◆ DIRECTIONS FOR THIS TASK ◆
From the first line of the data below, copy each line up to the one containing "11L23 24L160 57L156", and include that line too.

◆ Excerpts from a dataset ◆

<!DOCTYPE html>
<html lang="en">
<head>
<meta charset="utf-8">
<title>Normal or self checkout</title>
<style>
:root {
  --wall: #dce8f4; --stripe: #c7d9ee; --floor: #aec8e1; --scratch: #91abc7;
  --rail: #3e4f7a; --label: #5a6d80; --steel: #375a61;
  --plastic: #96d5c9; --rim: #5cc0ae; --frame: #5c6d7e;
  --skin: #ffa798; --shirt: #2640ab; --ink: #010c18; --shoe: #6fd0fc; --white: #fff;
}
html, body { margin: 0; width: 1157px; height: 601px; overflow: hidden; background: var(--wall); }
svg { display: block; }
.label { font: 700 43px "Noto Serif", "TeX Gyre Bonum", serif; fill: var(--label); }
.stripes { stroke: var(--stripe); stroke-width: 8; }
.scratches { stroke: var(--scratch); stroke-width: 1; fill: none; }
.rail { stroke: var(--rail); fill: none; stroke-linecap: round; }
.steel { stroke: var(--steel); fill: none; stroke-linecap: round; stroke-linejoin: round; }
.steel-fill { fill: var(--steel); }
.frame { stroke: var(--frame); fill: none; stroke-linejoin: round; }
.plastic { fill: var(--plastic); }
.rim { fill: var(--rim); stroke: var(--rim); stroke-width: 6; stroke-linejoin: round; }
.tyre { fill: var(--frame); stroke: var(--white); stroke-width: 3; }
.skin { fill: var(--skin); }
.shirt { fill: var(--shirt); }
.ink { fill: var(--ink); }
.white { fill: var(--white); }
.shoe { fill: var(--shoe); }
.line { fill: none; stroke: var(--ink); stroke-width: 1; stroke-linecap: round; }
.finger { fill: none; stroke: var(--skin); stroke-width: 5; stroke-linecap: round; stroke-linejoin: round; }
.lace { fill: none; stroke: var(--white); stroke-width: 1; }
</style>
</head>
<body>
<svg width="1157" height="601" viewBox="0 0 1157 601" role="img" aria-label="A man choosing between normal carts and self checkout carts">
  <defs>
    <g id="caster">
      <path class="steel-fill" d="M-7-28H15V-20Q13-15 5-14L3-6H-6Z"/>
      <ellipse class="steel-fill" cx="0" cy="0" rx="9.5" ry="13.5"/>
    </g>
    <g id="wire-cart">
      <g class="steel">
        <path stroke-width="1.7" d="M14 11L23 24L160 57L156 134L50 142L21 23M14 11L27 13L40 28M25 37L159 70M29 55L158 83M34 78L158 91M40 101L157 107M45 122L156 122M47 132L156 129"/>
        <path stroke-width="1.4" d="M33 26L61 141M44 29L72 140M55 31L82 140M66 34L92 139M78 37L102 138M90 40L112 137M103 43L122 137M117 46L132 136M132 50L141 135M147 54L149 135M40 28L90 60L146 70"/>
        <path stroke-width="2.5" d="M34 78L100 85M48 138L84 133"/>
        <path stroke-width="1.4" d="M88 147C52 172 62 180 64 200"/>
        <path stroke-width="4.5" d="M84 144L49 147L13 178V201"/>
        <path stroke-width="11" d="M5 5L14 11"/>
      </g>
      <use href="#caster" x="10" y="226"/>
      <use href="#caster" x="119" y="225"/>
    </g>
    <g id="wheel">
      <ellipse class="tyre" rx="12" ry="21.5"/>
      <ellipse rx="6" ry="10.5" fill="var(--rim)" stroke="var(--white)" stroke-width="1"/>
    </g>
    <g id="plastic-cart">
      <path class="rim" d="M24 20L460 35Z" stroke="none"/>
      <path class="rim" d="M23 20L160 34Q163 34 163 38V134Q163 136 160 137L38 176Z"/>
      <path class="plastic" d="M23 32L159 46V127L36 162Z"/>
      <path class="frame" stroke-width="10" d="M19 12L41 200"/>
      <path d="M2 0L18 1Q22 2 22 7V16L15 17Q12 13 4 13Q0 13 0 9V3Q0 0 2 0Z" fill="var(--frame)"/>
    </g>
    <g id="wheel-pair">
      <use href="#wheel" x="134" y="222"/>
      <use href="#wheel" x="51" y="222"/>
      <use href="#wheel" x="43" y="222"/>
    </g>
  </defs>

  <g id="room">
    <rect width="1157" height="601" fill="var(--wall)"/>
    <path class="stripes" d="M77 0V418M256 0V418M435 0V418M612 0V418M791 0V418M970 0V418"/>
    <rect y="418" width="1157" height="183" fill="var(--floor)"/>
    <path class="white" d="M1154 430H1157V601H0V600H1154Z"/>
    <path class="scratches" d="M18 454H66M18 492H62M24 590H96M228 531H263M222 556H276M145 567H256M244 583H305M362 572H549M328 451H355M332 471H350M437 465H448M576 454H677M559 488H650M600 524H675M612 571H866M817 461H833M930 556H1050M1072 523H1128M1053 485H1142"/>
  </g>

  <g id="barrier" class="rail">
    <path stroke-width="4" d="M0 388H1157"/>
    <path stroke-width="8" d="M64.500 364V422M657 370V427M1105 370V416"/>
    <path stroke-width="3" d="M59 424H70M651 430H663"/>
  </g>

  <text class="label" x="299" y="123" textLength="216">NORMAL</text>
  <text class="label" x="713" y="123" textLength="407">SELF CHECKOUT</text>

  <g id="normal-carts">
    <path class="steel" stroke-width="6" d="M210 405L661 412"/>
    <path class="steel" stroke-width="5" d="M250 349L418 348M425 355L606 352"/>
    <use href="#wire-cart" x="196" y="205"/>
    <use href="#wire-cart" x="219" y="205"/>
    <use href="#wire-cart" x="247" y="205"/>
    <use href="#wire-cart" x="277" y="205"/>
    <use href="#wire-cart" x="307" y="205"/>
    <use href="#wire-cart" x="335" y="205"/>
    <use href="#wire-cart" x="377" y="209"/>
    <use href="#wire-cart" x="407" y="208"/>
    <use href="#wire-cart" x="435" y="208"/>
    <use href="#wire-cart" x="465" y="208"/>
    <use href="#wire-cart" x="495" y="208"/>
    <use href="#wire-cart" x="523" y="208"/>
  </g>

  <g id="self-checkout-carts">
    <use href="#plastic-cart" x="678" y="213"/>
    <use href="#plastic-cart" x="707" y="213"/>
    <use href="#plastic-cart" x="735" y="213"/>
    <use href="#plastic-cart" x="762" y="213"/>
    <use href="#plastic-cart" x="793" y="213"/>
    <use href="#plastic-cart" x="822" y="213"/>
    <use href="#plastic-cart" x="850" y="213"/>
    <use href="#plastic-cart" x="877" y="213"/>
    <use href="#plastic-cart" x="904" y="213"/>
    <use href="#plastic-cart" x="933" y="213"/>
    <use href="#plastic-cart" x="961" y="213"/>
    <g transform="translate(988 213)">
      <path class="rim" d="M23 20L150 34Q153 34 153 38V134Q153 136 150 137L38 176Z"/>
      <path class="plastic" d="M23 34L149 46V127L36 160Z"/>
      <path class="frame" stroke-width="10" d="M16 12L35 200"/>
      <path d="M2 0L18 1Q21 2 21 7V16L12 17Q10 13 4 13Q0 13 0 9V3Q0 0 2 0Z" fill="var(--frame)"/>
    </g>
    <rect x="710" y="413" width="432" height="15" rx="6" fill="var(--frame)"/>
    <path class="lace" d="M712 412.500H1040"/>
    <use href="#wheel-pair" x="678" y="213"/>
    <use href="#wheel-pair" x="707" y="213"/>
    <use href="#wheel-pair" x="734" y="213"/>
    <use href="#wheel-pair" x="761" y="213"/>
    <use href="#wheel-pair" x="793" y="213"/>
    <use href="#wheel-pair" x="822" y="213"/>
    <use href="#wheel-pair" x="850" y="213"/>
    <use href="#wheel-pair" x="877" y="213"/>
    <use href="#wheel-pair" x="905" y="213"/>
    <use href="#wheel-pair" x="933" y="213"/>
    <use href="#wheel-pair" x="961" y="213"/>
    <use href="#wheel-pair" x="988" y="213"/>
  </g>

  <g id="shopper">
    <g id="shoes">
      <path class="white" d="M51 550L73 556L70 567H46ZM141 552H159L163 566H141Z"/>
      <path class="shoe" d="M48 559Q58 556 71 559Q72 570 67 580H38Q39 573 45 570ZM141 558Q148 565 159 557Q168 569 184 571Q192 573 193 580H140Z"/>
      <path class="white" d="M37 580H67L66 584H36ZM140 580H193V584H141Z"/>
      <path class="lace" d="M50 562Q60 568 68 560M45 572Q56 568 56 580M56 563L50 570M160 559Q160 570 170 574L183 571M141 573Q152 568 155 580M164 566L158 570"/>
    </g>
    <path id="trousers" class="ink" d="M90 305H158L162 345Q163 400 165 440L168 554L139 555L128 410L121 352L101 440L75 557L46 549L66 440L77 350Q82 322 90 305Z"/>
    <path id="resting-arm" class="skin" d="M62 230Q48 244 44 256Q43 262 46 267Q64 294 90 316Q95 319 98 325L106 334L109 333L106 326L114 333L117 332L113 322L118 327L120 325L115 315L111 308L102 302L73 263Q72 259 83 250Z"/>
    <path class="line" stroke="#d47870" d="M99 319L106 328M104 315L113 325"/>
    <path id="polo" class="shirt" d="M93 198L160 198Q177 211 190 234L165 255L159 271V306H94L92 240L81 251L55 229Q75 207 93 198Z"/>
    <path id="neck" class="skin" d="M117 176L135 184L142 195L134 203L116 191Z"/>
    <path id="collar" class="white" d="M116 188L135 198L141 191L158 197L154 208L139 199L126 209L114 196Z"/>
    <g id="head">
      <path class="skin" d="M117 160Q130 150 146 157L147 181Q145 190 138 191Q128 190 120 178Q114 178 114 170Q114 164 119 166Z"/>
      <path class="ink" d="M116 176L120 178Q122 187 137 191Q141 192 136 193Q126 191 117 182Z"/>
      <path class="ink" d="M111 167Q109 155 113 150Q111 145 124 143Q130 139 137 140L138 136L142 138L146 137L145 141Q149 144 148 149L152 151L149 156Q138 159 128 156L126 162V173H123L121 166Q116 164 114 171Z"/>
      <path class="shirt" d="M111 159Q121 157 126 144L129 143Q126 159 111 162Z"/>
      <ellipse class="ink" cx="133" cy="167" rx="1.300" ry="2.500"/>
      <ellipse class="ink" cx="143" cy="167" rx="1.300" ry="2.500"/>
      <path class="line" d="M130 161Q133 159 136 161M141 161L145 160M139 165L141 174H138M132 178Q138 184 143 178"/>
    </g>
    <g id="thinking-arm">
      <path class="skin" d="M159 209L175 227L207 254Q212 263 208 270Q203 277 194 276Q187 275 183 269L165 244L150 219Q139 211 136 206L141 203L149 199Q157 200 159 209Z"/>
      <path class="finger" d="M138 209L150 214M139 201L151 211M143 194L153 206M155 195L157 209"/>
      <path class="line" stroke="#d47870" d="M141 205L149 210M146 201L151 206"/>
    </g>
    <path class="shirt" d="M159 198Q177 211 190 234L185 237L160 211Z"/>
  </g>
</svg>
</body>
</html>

◆ EXERCISE OUTPUT ◆
<!DOCTYPE html>
<html lang="en">
<head>
<meta charset="utf-8">
<title>Normal or self checkout</title>
<style>
:root {
  --wall: #dce8f4; --stripe: #c7d9ee; --floor: #aec8e1; --scratch: #91abc7;
  --rail: #3e4f7a; --label: #5a6d80; --steel: #375a61;
  --plastic: #96d5c9; --rim: #5cc0ae; --frame: #5c6d7e;
  --skin: #ffa798; --shirt: #2640ab; --ink: #010c18; --shoe: #6fd0fc; --white: #fff;
}
html, body { margin: 0; width: 1157px; height: 601px; overflow: hidden; background: var(--wall); }
svg { display: block; }
.label { font: 700 43px "Noto Serif", "TeX Gyre Bonum", serif; fill: var(--label); }
.stripes { stroke: var(--stripe); stroke-width: 8; }
.scratches { stroke: var(--scratch); stroke-width: 1; fill: none; }
.rail { stroke: var(--rail); fill: none; stroke-linecap: round; }
.steel { stroke: var(--steel); fill: none; stroke-linecap: round; stroke-linejoin: round; }
.steel-fill { fill: var(--steel); }
.frame { stroke: var(--frame); fill: none; stroke-linejoin: round; }
.plastic { fill: var(--plastic); }
.rim { fill: var(--rim); stroke: var(--rim); stroke-width: 6; stroke-linejoin: round; }
.tyre { fill: var(--frame); stroke: var(--white); stroke-width: 3; }
.skin { fill: var(--skin); }
.shirt { fill: var(--shirt); }
.ink { fill: var(--ink); }
.white { fill: var(--white); }
.shoe { fill: var(--shoe); }
.line { fill: none; stroke: var(--ink); stroke-width: 1; stroke-linecap: round; }
.finger { fill: none; stroke: var(--skin); stroke-width: 5; stroke-linecap: round; stroke-linejoin: round; }
.lace { fill: none; stroke: var(--white); stroke-width: 1; }
</style>
</head>
<body>
<svg width="1157" height="601" viewBox="0 0 1157 601" role="img" aria-label="A man choosing between normal carts and self checkout carts">
  <defs>
    <g id="caster">
      <path class="steel-fill" d="M-7-28H15V-20Q13-15 5-14L3-6H-6Z"/>
      <ellipse class="steel-fill" cx="0" cy="0" rx="9.5" ry="13.5"/>
    </g>
    <g id="wire-cart">
      <g class="steel">
        <path stroke-width="1.7" d="M14 11L23 24L160 57L156 134L50 142L21 23M14 11L27 13L40 28M25 37L159 70M29 55L158 83M34 78L158 91M40 101L157 107M45 122L156 122M47 132L156 129"/>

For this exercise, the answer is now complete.